Ella Productions is proud to present BELIEVE IN JAZZ, the first recording with Sheila Jordan and Serge Forté Trio. On November 8th 2003, during the 75th birthday Tour, this concert was recorded by Hubert Sewer, in charge of booking at “La Ferme Asile”, nice and warmly venue situated in Sion, Switzerland.
She recorded her very first album, for Blue Note, in 1962, and was in January 2004 the recipient of the highest distinction for JazzWomen through Lil Hardin Armstrong Jazz Heritage Award ( IAJE Women’s Caucus annually honours a pioneering female jazz musician deserving of wider recognition for her artistic excellence and outstanding contributions to jazz and to the history of women in jazz).
“Sheila portrays \"song\" in every possible way, with the slightest bend of a note, of a word, with a pause, a look, becoming immediately the song we needed to hear, the perfect reason for our hearts to beat. “ (David Linx)
Sheila Jordan deserves to be recognise in Europe as she is everywhere else, as one of the most interesting artists, able to sing like she was a saxophonist, taking risks, scatting, and “keeping the Music alive” all around the World , to still make us all “Believe in Jazz”.biography
Singer, writer & composer.
Born on novembrer 18th, 1928 in Detroit, USA.
Sheila Jeanette Dawson, 18 November 1928, Detroit, Michigan, USA. Raised in poverty in Pennsylvania’s coal-mining country, Jordan began singing as a child and by the time she was in her early teens was working semi-professionally in Detroit clubs.
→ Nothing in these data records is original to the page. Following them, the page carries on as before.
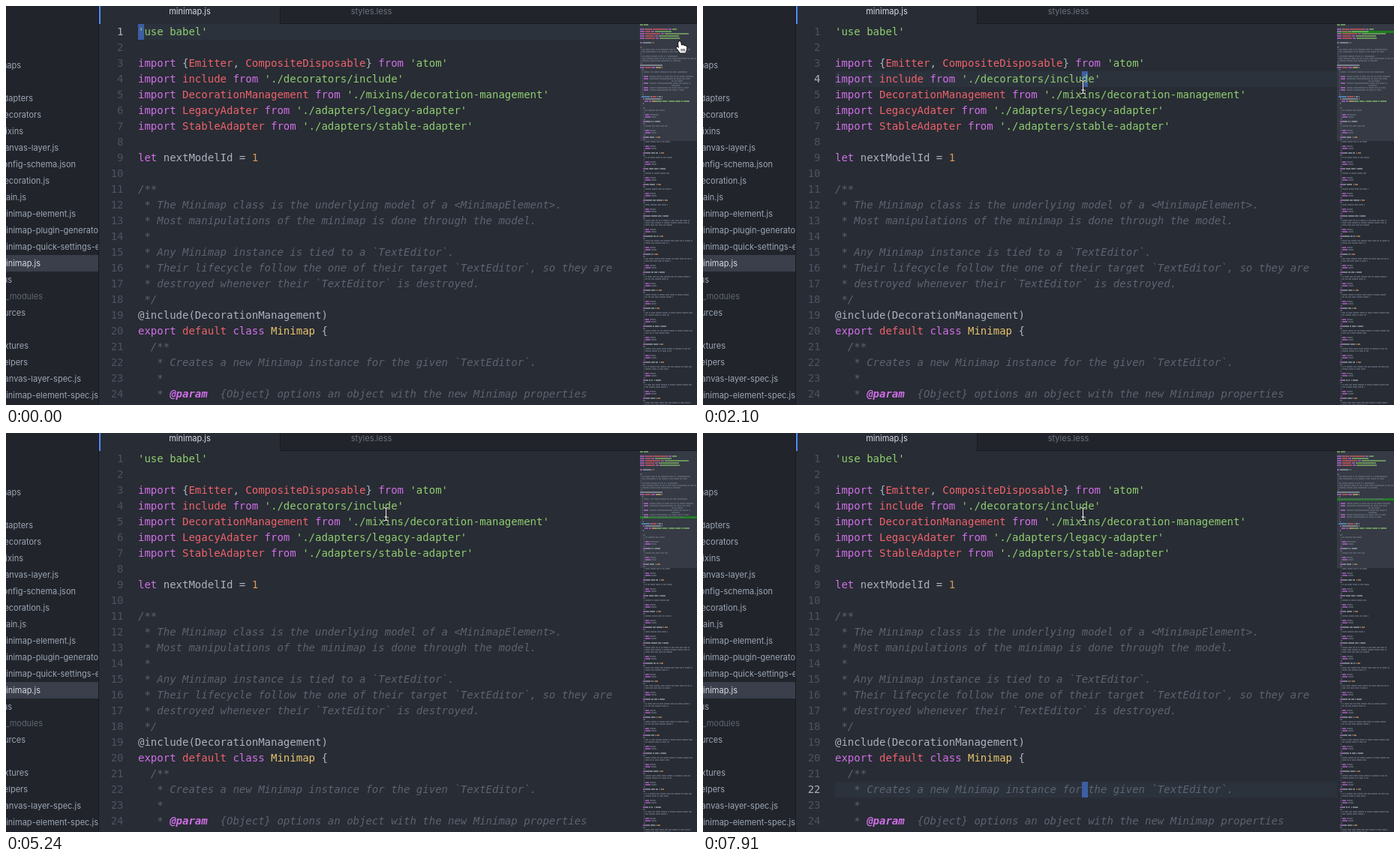
An HTML page with a canvas for the animation above (8 s loop, 921x532 px).

```html
<!DOCTYPE html>
<html lang="en">
<head>
<meta charset="utf-8">
<title>Minimap cursor line</title>
<style>
html, body { margin: 0; width: 100%; height: 100%; overflow: hidden; background: #282c34; }
canvas { display: block; width: 921px; height: 532px; }
</style>
</head>
<body>
<canvas id="stage" width="921" height="532"></canvas>
<script>
const W = 921, H = 532, LOOP = 8000;
const TOP = 24, ROW = 21, CODE_X = 176, MAP_X = 845, MAP_ROW = 3;
const MONO = '"DejaVu Sans Mono", monospace';
const UI = '11px Inter, sans-serif';
const COLORS = {
  f: '#abb2bf', k: '#d070e8', r: '#ee626c', g: '#8fcd70',
  o: '#d9995b', y: '#e9c46f', c: '#5c6370', p: '#d070e8', b: '#61afef'
};

// ^x switches the colour of the text that follows
const source = [
  "^g'use babel'",
  "",
  "^kimport ^f{^rEmitter^f, ^rCompositeDisposable^f} ^kfrom ^g'atom'",
  "^kimport ^rinclude ^kfrom ^g'./decorators/include'",
  "^kimport ^rDecorationManagement ^kfrom ^g'./mixins/decoration-management'",
  "^kimport ^rLegacyAdater ^kfrom ^g'./adapters/legacy-adapter'",
  "^kimport ^rStableAdapter ^kfrom ^g'./adapters/stable-adapter'",
  "",
  "^klet ^fnextModelId = ^o1",
  "",
  "^c/**",
  "^c * The Minimap class is the underlying model of a <MinimapElement>.",
  "^c * Most manipulations of the minimap is done through the model.",
  "^c *",
  "^c * Any Minimap instance is tied to a `TextEditor`.",
  "^c * Their lifecycle follow the one of their target `TextEditor`, so they are",
  "^c * destroyed whenever their `TextEditor` is destroyed.",
  "^c */",
  "^f@include(DecorationManagement)",
  "^kexport ^rdefault ^kclass ^yMinimap ^f{",
  "^c  /**",
  "^c   * Creates a new Minimap instance for the given `TextEditor`.",
  "^c   *",
  "^c   * ^p@param^c  {Object} options an object with the new Minimap properties",
  "^c   * ^p@param^c  {TextEditor} options.textEditor the target text editor",
  "^c   *" + " ".repeat(38) + "for the minimap",
  "^c   * ^p@param^c  {Boolean} [options.standAlone] whether this minimap is",
  "^c   *" + " ".repeat(38) + "stand-alone",
  "^c   * ^p@param^c  {Number} [options.width] the minimap width in pixels",
  "^c   * ^p@param^c  {Number} [options.height] the height in pixels",
  "^c   *",
  "^c   */",
  "^b  constructor ^f(^roptions^f = {}) {",
  "^k    if ^f(!options.textEditor) {",
  "^k      throw new ^yError^f(^g'Cannot create a minimap without an editor'^f)",
  "^f    }",
  "",
  "^c    /**",
  "^c     * The Minimap's text editor.",
  "^c     *",
  "^c     * ^p@type^c {TextEditor}",
  "^c     * ^p@access^c private",
  "^c     */"
];

let seed = 11;
const rnd = () => (seed = (seed * 16807) % 2147483647) / 2147483647;
function words(length) {
  let s = '';
  while (s.length < length) s += 'x'.repeat(2 + Math.floor(rnd() * 7)) + ' ';
  return s.slice(0, length);
}
for (let block = 0; source.length < 172; block++) {
  const extra = block < 6 ? 0 : block === 6 ? 2 : 1;
  source.push('^k    this^f.' + words(8 + rnd() * 14) + (block % 3 ? '^f = ^onull' : '^f = options'));
  source.push('^c    /**');
  for (let i = 0; i < extra; i++) source.push('^c     * ' + words(58 + rnd() * 6));
  source.push('^c     * ' + words(30 + rnd() * 8));
  source.push('^c     *', '^c     * ^p@type^c {Number}', '^c     * ^p@access^c private', '^c     */');
}

const lines = source.map(text => {
  const parts = text.split(/\^(.)/);
  const runs = [];
  let col = 0;
  for (let i = 1; i < parts.length; i += 2) {
    runs.push({ style: parts[i], text: parts[i + 1], col });
    col += parts[i + 1].length;
  }
  return { runs, length: col };
});

// Each step changes part of the state and holds until the next one
const steps = [
  [0, { line: 1, col: 0, caret: true, cursor: 'hand', x: 898, y: 47, popup: false, on: false }],
  [150, { x: 910, y: 27 }],
  [600, { popup: true, caret: false }],
  [750, { cursor: 'arrow', x: 872, y: 44 }],
  [900, { x: 806, y: 58 }],
  [1050, { x: 763, y: 63 }],
  [1200, { x: 750, y: 63 }],
  [1500, { on: true }],
  [1650, { x: 728, y: 68 }],
  [1800, { cursor: 'beam', x: 598, y: 96 }],
  [1950, { x: 506, y: 108 }],
  [2100, { popup: false, caret: true, line: 4, col: 39 }]
];
const lineMoves = [
  [3150, 5], [3750, 7], [3900, 12], [4040, 16], [4190, 20], [4340, 25], [4490, 29],
  [5240, 30], [5830, 32], [5980, 37], [6130, 41], [6270, 46], [6570, 45],
  [7160, 43], [7310, 39], [7460, 35], [7610, 30], [7760, 26], [7910, 22]
];
for (const [t, line] of lineMoves) steps.push([t, { line }]);

const ctx = document.getElementById('stage').getContext('2d', { alpha: false });

function rect(x, y, w, h, color, c = ctx) {
  c.fillStyle = color;
  c.fillRect(x, y, w, h);
}
function label(text, x, yMid, color, align = 'left', font = UI) {
  ctx.font = font;
  ctx.textAlign = align;
  ctx.fillStyle = color;
  ctx.fillText(text, x, yMid + 4);
}
function shape(points, fill, stroke, width) {
  ctx.beginPath();
  points.forEach(([x, y]) => ctx.lineTo(x, y));
  if (fill) { ctx.closePath(); ctx.fillStyle = fill; }
  ctx.strokeStyle = stroke;
  ctx.lineWidth = width;
  ctx.lineJoin = 'round';
  ctx.stroke();
  if (fill) ctx.fill();
}

const files = [
  ['keymaps', 79, 20], ['adapters', 123, 36], ['decorators', 145, 47], ['mixins', 167, 23],
  ['canvas-layer.js', 189, 70], ['config-schema.json', 211, 93], ['decoration.js', 233, 58],
  ['main.js', 255, 27], ['minimap-element.js', 277, 93],
  ['minimap-plugin-generator-element.js', 299], ['minimap-quick-settings-element.js', 321],
  ['minimap.js', 343, 46], ['menus', 365, 8], ['node_modules', 387, 49], ['resources', 409, 26],
  ['fixtures', 453, 30], ['helpers', 475, 29], ['canvas-layer-spec.js', 497, 100],
  ['minimap-element-spec.js', 519, 123]
];

function drawSidebar() {
  rect(0, 0, 124, H, '#21252b');
  rect(0, 332, 123, 22, '#3a3f4b');
  ctx.save();
  ctx.beginPath();
  ctx.rect(0, 0, 123, H);
  ctx.clip();
  ctx.font = UI;
  const left = 93 - ctx.measureText('minimap-element.js').width;
  for (const [name, y, end] of files) {
    const color = name === 'minimap.js' ? '#d7dae0' : name === 'node_modules' ? '#5f6671' : '#9da5b4';
    label(name, end || left, y, color, end ? 'right' : 'left');
  }
  ctx.restore();
  rect(123, 0, 1, H, '#181a1f');
}

function drawTabs() {
  rect(365, 0, W - 365, TOP, '#21252b');
  rect(365, 0, 1, TOP, '#181a1f');
  rect(365, TOP - 1, W - 365, 1, '#181a1f');
  rect(124, 0, 2, TOP, '#528bff');
  label('minimap.js', 245, 7, '#d7dae0', 'center');
  label('styles.less', 487, 7, '#6b727e', 'center');
}

function drawCode(s) {
  ctx.font = '14px ' + MONO;
  const cw = ctx.measureText('m').width;
  const y = TOP + (s.line - 1) * ROW;
  rect(CODE_X, y, MAP_X - CODE_X, ROW, '#2c323c');
  if (s.caret) {
    const col = Math.min(s.col, lines[s.line - 1].length);
    rect(Math.round(CODE_X + col * cw), y, 8, ROW, '#3e5ea3');
  }
  for (let n = 1; n <= 25; n++) {
    const mid = TOP + (n - 1) * ROW + 11;
    label(n, 156.5, mid, n === s.line ? '#abb2bf' : '#4b5363', 'right', '14px ' + MONO);
    for (const run of lines[n - 1].runs) {
      const kind = run.style === 'c' ? 'italic ' : run.style === 'p' ? 'italic bold ' : '';
      label(run.text, CODE_X + run.col * cw, mid, COLORS[run.style], 'left', kind + '14px ' + MONO);
    }
  }
}

const mapText = document.createElement('canvas');
mapText.width = W - MAP_X;
mapText.height = H - TOP;
function paintMapText() {
  const c = mapText.getContext('2d');
  lines.forEach((line, i) => {
    for (const run of line.runs) {
      c.globalAlpha = run.style === 'c' ? 0.75 : 0.6;
      for (const m of run.text.matchAll(/\S+/g))
        rect(run.col + m.index, i * MAP_ROW, m[0].length, 2, COLORS[run.style], c);
    }
  });
}

function drawMinimap(s) {
  rect(MAP_X, TOP, W - MAP_X, H - TOP, '#282c34');
  rect(MAP_X, TOP, W - MAP_X, 156, '#353a44');
  if (s.on) rect(MAP_X, TOP + (s.line - 1) * MAP_ROW, W - MAP_X, MAP_ROW, '#1e801f');
  ctx.drawImage(mapText, MAP_X, TOP);
}

const options = [
  ['bookmarks', 39], ['cursorline', 61], ['find-and-replace', 83, true], ['git-diff', 105, true],
  ['linter', 127, true], ['selection', 149, true], ['code-highlights', 172, true], ['absolute-mode', 194]
];

function drawPopup(s) {
  ctx.save();
  ctx.shadowColor = 'rgba(0,0,0,.45)';
  ctx.shadowBlur = 7;
  ctx.shadowOffsetY = 2;
  rect(646, 25, 197, 207, '#21252b');
  ctx.restore();
  rect(646, 25, 197, 207, '#23272e');
  for (const [name, y, checked] of options) {
    const hover = s.cursor === 'arrow' && s.x > 649 && s.x < 840 && Math.abs(s.y - y) < 11;
    const first = name === 'bookmarks';
    const tick = checked || (name === 'cursorline' && s.on);
    if (first || hover) rect(649, y - 11, 192, 22, first ? '#3a3f4b' : '#2c313a');
    label(name, tick ? 673 : 672, y, first ? '#d7dae0' : '#9da5b4');
    if (tick) shape([[654, y], [657, y + 3], [663, y - 4]], null, '#73c990', 2.4);
  }
  rect(649, 160, 192, 1, '#30353e');
  rect(649, 205, 191, 24, '#181a1f');
  rect(650, 206, 94, 22, '#3a3f4a');
  rect(745, 206, 94, 22, '#528bff');
  label('On Left', 697, 217, '#9da5b4', 'center');
  label('On Right', 792, 217, '#ffffff', 'center', '600 ' + UI);
}

const cursors = {
  arrow() {
    shape([[0, 0], [0, 14], [3.2, 11], [5.6, 16.4], [8, 15.3], [5.6, 10], [10, 10]], '#000', '#fff', 2);
  },
  hand() {
    shape([[-1, 0], [1, 0.5], [2.2, 5.5], [4.5, 5], [6, 6], [8, 6.2], [9.5, 8], [8.7, 12], [7.5, 15.5],
      [0.5, 15.5], [-2, 12], [-4.5, 9], [-4, 7.5], [-1.2, 9], [-2, 3]], '#fff', '#000', 1.4);
    for (const x of [2, 4.2, 6.2]) shape([[x, 10], [x + 0.2, 13.5]], null, '#000', 0.8);
  },
  beam() {
    const strokes = [[[-3, -9], [0.5, -7.5], [4, -9]], [[0.5, -7.5], [0.5, 8]],
      [[-3, 9.5], [0.5, 8], [4, 9.5]], [[-1.5, 4], [2.5, 4]]];
    for (const [color, width] of [['rgba(0,0,0,.6)', 3], ['#f4f4f4', 1.2]])
      strokes.forEach(p => shape(p, null, color, width));
  }
};

function draw(s) {
  rect(0, 0, W, H, '#282c34');
  drawCode(s);
  drawSidebar();
  drawTabs();
  drawMinimap(s);
  if (s.popup) drawPopup(s);
  ctx.save();
  ctx.translate(s.x, s.y);
  cursors[s.cursor]();
  ctx.restore();
}

function frame() {
  const t = performance.now() % LOOP;
  draw(Object.assign({}, ...steps.filter(([at]) => at <= t).map(([, change]) => change)));
  requestAnimationFrame(frame);
}
paintMapText();
frame();
</script>
</body>
</html>
```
Her first great influence was Charlie Parker and, indeed, most of her influences have been instrumentalists rather than singers.
Working chiefly with black musicians, she met with disapproval from the white community but persisted with her career. She was a member of a vocal trio, Skeeter, Mitch And Jean (she was Jean), who sang versions of Parker’s solos in a manner akin to that of the later Lambert, Hendricks And Ross. After moving to New York in the early 50s, she married Parker’s pianist, Duke Jordan, and studied with Charles Mingus and Lennie Tristano, but it was not until the early 60s that she made her first recordings.
One of these was under her own name, the other was The Outer View with George Russell, which featured a famous 10-minute version of \"You Are My Sunshine\". In the mid-60s her work encompassed jazz liturgies sung in churches and extensive club work, but her appeal was narrow even within the confines of jazz.
By the late 70s jazz audiences had begun to understand her uncompromising style a little more and her popularity increased - as did her appearances on record, which included albums with pianist Steve Kuhn, whose quartet she joined, and an album, Home, comprising a selection of Robert Creeley’s poems set to music and arranged by Steve Swallow.
A 1983 duo set with bassist Harvie Swartz, Old Time Feeling, comprises several of the standards Jordan regularly features in her live repertoire, while 1990’s Lost And Found pays tribute to her bebop roots. Both sets display her unique musical trademarks, such as the frequent and unexpected sweeping changes of pitch which still tend to confound an uninitiated audience.
Entirely non-derivative, Jordan is one of only a tiny handful of jazz singers who fully deserve the appellation and for whom no other term will do.
Sheila Jordan’s web site
2007 : Humanitarian 2006 IAJE has been given to Sheila Jordan on january 11th 2007. \"In 1982, IAJE activated the Humanitarian Award to honor members who love for teaching transcends the usual academic environment. The honor can only be presented to a person who, over the past 20 years, has evidenced in his or her efforts to perpetuate jazz, the four elements of humanism, dedication, non-prejudice, altruism, and love.\"
2006 MAC Lifetime Achievement Award
2004 Lil Hardin Armstrong Jazz Heritage Award : In the spirit of Lil Hardin Armstrong’s legacy, the IAJE Women’s Caucus annually honors a pioneering female jazz musician deserving of wider recognition for her artistic excellence and outstanding contributions to jazz and to the history of women in jazz.
Jazz Vocal Coalition Special Honorary Award
2001 Downbeat Magazine Critic’s Poll
Best Female Vocalist - Top 5!
Talent Deserving Wider Recognition
Named \"Talent Deserving Wider Recognition\" by Downbeat Magazine Critic’s Poll 9 times!
Named Top 5 in Downbeat Magazine Critic’s Poll \"Established Talent\" category every year since 1980.
Received two National Endowment for the Arts fellowships.
Best CD of the Year for \"Lost and Found\" - Wire Magazine (UK)
Vocal Album of the Year for \"Confirmation\" - Swing Journal - Japon